What you eat has a direct effect on your mood and energy. To be your most energetic, focused, and happy self, it’s best to fuel with foods that grow on trees or on the ground (vegetables and fruits) and to choose healthy fats (such as olive oil and flax seeds), lean protein (such as fish and organic chicken) and legumes, nuts, and seeds.
It’s not about restriction – you don’t need to completely swear off those special treats that thrill the senses and make the season so festive. Just make sure that you’re getting plenty of nourishment from real food first.
4. Connect with Others – Don’t Isolate
Loneliness is a common feeling over the holidays because there’s an expectation to be celebrating with others. That is not realistic all the time. When you need space, honor your needs and enjoy quiet time alone. But try to retain balance.
Too much isolation can contribute to depression.

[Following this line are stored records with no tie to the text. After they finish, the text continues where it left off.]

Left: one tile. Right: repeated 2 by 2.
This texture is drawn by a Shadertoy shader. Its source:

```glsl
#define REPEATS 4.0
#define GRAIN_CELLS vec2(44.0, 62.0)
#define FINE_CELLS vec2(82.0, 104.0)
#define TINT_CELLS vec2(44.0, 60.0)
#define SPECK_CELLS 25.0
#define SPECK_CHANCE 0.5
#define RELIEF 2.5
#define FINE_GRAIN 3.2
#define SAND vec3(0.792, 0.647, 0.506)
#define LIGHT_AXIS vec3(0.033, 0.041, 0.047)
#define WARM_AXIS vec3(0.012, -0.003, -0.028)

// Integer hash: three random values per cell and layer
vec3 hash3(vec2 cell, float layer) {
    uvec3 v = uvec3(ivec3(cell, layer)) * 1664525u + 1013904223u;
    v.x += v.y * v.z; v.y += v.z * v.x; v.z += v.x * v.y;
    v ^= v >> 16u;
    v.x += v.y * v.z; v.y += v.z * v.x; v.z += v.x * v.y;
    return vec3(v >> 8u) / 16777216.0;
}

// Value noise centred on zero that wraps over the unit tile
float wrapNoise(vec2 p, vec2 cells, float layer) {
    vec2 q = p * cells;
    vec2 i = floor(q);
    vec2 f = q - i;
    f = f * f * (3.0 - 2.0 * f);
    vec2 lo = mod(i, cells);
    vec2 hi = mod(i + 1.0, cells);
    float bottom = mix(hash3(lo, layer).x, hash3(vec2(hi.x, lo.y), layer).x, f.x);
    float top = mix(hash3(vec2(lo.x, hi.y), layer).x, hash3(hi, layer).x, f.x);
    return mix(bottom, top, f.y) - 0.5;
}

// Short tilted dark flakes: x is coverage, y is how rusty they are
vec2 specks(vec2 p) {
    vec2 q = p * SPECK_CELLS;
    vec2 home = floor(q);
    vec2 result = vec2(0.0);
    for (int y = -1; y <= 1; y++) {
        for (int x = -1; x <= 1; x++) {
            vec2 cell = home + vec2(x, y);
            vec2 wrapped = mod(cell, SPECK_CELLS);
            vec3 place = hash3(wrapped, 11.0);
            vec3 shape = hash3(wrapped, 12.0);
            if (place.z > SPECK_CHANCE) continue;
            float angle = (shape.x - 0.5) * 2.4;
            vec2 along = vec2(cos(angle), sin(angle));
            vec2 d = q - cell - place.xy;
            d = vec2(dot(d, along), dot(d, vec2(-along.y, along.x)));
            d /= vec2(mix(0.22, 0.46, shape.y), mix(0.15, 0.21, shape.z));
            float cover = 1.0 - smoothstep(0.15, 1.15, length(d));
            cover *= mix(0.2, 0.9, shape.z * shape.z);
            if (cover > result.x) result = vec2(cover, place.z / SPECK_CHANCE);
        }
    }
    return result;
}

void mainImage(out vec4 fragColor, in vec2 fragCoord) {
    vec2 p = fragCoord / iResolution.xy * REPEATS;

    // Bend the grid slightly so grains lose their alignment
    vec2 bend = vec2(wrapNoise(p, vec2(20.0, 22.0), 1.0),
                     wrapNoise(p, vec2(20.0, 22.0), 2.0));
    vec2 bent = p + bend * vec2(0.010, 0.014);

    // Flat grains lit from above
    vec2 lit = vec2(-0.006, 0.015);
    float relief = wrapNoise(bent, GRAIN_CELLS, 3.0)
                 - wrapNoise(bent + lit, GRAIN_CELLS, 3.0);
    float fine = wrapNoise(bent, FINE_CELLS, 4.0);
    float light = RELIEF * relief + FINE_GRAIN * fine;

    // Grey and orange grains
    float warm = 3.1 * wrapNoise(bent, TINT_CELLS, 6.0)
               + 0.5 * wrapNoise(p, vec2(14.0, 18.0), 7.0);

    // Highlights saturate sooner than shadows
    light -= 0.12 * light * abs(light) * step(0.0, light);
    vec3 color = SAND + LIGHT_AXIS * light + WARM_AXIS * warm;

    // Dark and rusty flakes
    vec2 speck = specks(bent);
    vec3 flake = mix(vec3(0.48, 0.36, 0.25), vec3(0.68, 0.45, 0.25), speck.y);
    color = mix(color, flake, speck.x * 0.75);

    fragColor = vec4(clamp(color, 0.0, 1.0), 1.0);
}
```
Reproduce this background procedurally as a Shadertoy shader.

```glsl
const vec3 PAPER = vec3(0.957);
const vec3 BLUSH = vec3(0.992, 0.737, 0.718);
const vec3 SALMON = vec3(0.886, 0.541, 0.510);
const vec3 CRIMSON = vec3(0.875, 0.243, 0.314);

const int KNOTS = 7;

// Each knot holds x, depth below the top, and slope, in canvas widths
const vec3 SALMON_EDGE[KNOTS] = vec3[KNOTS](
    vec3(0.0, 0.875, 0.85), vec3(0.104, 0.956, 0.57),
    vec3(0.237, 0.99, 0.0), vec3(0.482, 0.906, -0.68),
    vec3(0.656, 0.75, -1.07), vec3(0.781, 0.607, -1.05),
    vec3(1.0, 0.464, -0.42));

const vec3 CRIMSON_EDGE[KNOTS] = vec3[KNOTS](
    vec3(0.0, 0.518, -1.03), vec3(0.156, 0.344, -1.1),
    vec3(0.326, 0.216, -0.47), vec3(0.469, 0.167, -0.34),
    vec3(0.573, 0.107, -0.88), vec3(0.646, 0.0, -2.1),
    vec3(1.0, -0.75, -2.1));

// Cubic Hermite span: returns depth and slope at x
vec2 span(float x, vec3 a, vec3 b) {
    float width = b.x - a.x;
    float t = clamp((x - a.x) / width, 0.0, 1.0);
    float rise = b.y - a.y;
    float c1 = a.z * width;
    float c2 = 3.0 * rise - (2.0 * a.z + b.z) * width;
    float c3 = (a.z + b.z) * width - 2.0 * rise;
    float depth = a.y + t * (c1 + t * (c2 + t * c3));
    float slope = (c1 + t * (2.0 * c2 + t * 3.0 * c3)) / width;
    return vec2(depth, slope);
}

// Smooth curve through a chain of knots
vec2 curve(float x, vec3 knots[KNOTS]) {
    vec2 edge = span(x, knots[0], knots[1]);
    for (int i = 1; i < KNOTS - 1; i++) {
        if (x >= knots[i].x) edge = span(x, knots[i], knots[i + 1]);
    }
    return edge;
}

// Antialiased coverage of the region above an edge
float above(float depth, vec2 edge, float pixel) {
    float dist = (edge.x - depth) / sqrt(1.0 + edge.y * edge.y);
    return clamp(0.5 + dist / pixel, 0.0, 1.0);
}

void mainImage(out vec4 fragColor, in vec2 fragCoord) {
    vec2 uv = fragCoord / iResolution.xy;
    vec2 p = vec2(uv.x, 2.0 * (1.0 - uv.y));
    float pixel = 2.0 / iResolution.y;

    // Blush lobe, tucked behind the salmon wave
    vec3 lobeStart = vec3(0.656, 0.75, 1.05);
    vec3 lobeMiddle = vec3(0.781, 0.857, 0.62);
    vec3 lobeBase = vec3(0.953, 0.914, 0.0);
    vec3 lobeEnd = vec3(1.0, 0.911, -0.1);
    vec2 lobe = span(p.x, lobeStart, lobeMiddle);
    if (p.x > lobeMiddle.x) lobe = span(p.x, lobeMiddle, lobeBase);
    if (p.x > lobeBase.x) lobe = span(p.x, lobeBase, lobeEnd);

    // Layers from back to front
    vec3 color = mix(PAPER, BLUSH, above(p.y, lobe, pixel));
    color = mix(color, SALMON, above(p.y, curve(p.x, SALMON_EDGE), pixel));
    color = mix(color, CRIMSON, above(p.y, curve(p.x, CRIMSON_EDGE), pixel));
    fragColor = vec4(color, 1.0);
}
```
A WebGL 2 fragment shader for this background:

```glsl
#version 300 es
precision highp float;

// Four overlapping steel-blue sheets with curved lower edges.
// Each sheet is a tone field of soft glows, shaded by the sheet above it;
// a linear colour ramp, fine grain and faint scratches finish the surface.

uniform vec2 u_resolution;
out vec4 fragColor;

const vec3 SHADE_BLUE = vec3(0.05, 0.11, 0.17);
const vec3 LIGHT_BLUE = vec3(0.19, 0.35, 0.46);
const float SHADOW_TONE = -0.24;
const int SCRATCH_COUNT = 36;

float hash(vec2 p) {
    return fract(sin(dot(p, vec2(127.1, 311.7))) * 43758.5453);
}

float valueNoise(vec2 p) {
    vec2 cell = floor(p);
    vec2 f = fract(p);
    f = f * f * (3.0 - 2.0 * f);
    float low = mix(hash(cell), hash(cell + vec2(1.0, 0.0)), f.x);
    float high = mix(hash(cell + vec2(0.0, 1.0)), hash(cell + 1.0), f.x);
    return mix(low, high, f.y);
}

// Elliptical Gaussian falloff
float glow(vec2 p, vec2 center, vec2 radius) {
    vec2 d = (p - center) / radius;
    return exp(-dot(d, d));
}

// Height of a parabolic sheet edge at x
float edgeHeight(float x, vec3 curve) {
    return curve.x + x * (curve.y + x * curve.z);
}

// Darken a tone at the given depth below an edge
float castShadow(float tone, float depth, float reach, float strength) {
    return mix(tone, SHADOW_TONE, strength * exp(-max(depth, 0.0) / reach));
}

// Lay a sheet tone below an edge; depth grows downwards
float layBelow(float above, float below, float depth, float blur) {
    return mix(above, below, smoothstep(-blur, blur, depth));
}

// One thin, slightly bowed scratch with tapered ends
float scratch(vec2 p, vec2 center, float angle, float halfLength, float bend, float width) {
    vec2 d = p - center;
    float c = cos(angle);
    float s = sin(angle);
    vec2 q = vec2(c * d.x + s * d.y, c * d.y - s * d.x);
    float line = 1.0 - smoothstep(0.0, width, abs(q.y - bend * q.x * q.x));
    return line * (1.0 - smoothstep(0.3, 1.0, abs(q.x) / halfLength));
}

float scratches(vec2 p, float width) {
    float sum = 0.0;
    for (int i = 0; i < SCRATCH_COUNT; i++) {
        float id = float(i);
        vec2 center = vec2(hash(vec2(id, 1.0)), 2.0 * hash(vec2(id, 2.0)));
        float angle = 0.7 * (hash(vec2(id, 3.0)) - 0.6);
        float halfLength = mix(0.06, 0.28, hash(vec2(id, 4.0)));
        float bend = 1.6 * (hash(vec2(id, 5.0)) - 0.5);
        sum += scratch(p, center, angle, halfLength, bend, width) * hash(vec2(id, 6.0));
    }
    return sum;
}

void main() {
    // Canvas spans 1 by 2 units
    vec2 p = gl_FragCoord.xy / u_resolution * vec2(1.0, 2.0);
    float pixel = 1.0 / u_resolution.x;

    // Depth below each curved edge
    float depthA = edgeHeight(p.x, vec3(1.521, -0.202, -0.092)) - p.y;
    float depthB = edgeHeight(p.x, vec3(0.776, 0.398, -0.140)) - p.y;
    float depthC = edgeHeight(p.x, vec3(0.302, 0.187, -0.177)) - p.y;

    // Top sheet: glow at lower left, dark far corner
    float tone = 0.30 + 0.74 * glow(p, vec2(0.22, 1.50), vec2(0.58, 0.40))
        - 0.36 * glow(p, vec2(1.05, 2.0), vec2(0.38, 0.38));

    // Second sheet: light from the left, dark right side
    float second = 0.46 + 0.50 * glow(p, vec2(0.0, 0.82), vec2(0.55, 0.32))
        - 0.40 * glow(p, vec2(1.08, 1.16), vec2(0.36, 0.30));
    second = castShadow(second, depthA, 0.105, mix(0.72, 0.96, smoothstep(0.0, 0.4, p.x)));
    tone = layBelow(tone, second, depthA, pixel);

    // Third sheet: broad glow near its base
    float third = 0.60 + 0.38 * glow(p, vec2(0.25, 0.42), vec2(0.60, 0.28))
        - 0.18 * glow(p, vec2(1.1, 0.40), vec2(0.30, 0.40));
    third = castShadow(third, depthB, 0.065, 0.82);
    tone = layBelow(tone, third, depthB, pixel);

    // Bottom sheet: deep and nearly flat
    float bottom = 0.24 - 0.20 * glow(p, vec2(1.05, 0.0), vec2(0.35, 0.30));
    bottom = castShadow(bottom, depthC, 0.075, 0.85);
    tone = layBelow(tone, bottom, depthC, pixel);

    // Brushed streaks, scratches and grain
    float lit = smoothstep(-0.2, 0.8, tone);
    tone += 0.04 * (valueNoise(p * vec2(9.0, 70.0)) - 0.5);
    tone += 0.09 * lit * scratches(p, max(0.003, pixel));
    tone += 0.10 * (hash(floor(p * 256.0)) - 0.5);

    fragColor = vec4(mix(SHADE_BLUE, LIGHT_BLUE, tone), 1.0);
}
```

If you find time for the people you enjoy being around, they will give you energy (not deplete it, as some people in our lives do). You don’t need to do over-the-top holiday activities. Even a morning walk with a friend or pet can improve your mood and mindset.
5. Set Boundaries; Learn to Say No
Telling others what you are okay with and what you’re not okay with can be a total game-changer. This is especially true when you’re around family or other people from the past, who may push you into old roles you’ve outgrown. Setting appropriate boundaries trains others to treat you with respect.
And then there’s the Inner Perfectionist, that little subconscious voice telling us we need to cross everything off the list. Examine that self-criticism and see if you’re saying “yes” to responsibilities simply because you feel like you should. You don’t need to show up for every party, event, or gift exchange.
6. Practice Self-Compassion
Take breaks throughout the day to give yourself some credit. This can be a challenging time of year and you’re doing the best you can. Show some kindness to yourself with a simple gesture: place your hand over your heart and breathe deeply. It helps override anxiety-inducing tendencies like self-judgment and comparing yourself to others.
7. Prioritize Sleep
The more rest you get, the better prepared you will be for the next day. If you have a busy season ahead, keep your stress low, your immunity high, and energy levels stable through plenty of rest and daily hydration. 7-9 hours of sleep is the recommendation. Believe it or not, ample sleep can also be a great defense against overeating.
8. Honor Loved Ones
The magic of this season is often rooted in nostalgia for childhood or the remembrance of loved ones. This can bring up painful feelings. If you have lost loved ones, don’t try to suffocate your grief. Honor them through old traditions like burning a candle, or reach out and share a story about them. Remembering that grief is a natural part of life. Take sweet care of your heart when you reflect on these memories.